More than 50 people gathered on the steps of the State Capitol this afternoon, waiting to hand deliver letters to Gov. C.L. "Butch" Otter’s office protesting the hauling of what have become known simply as the mega-loads across U.S. Highway 12 by two large oil companies.

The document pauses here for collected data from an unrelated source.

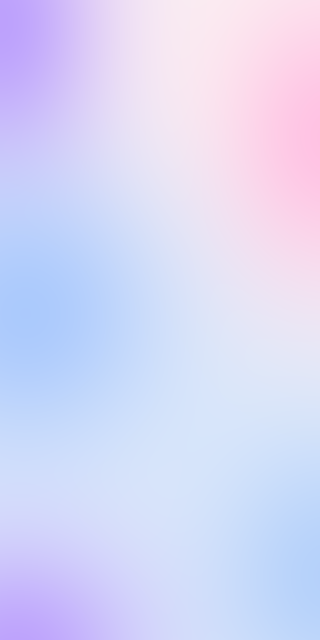
A Shadertoy shader for this background:

```glsl
// A soft pastel mesh gradient: a pale blue to cream diagonal wash
// with broad violet, blue and pink glows along the edges.
// Each glow is an elliptical Gaussian blended over the wash.

const vec2 CANVAS = vec2(1.0, 2.0); // width and height in canvas units

const vec3 ICE    = vec3(0.870, 0.915, 0.980);
const vec3 CREAM  = vec3(0.985, 0.940, 0.950);
const vec3 VIOLET = vec3(0.740, 0.630, 0.990);
const vec3 BLUE   = vec3(0.670, 0.790, 0.990);
const vec3 SKY    = vec3(0.710, 0.820, 0.980);
const vec3 PINK   = vec3(1.000, 0.760, 0.890);

// Gaussian falloff: 1 at the center, 1/e at the given radii
float glow(vec2 p, vec2 center, vec2 radii) {
    vec2 d = (p - center) / radii;
    return exp(-dot(d, d));
}

// Blends a colored glow over the color below it
vec3 addGlow(vec3 below, vec3 tint, vec2 p, vec2 center, vec2 radii) {
    return mix(below, tint, glow(p, center, radii));
}

// Diagonal wash that warms toward the upper right
vec3 wash(vec2 p) {
    float warmth = smoothstep(1.0, 2.2, p.y + 0.6 * p.x);
    return mix(ICE, CREAM, warmth);
}

void mainImage(out vec4 fragColor, in vec2 fragCoord) {
    vec2 p = fragCoord / iResolution.xy * CANVAS;
    vec3 color = wash(p);

    // Upper glows
    color = addGlow(color, VIOLET, p, vec2(0.00, 1.93), vec2(0.32, 0.50));
    color = addGlow(color, PINK, p, vec2(1.03, 1.57), vec2(0.32, 0.42));

    // Middle glow
    color = addGlow(color, BLUE, p, vec2(0.08, 1.02), vec2(0.41, 0.42));

    // Lower glows
    color = addGlow(color, SKY, p, vec2(1.03, 0.20), vec2(0.36, 0.42));
    color = addGlow(color, VIOLET, p, vec2(0.05, -0.06), vec2(0.38, 0.36));

    fragColor = vec4(color, 1.0);
}
```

It was all part of a campaign organized by Idaho Rivers United.
“Idaho Rivers United is not done with this battle,” said Bill Sedivy, executive director of IRU, to the crowd on the Statehouse steps.
The first of the mega-loads—massive equipment being transported from the Port of Lewiston, across Montana by ConocoPhillips—started rolling in the wee hours of Tuesday morning, but IRU and the protesters are focusing on the more than 200 loads being proposed by ExxonMobil.
“I feel like [Otter] sold-out Idaho,” said Marilyn Holty, a former North Idaho resident, after delivering her letter to Otter’s office.
Though supporters of the mega-loads claim that this will invigorate Idaho’s economy, residents like Hotly fear that Highway 12 will become a permanent corridor for the transport of gargantuan oil company machinery.
“Where the mega-loads are concerned, we’ve only just started, “ said Greg Stahl, assistant policy director of IRU. “This is the beginning of the long-term conversion of the highway into a high-and-wide trucking route.
“I want Gov. Otter to hear the hundreds of voices that are speaking out for more transparency in this sort of process,” he said as he prepared to deliver more than 100 letters from people who couldn’t be at the event to deliver them personally.
“I’ve had people from North Idaho e-mail me about today’s gathering, saying ‘we can’t be there, represent us,’” Boise resident Rejane Kosemba told citydesk.
In her own letter, she asked Otter to protect Idaho’s wildlife.
"He needs to protect Idaho and listen to the citizens of Idaho and not the big oil companies,” she said.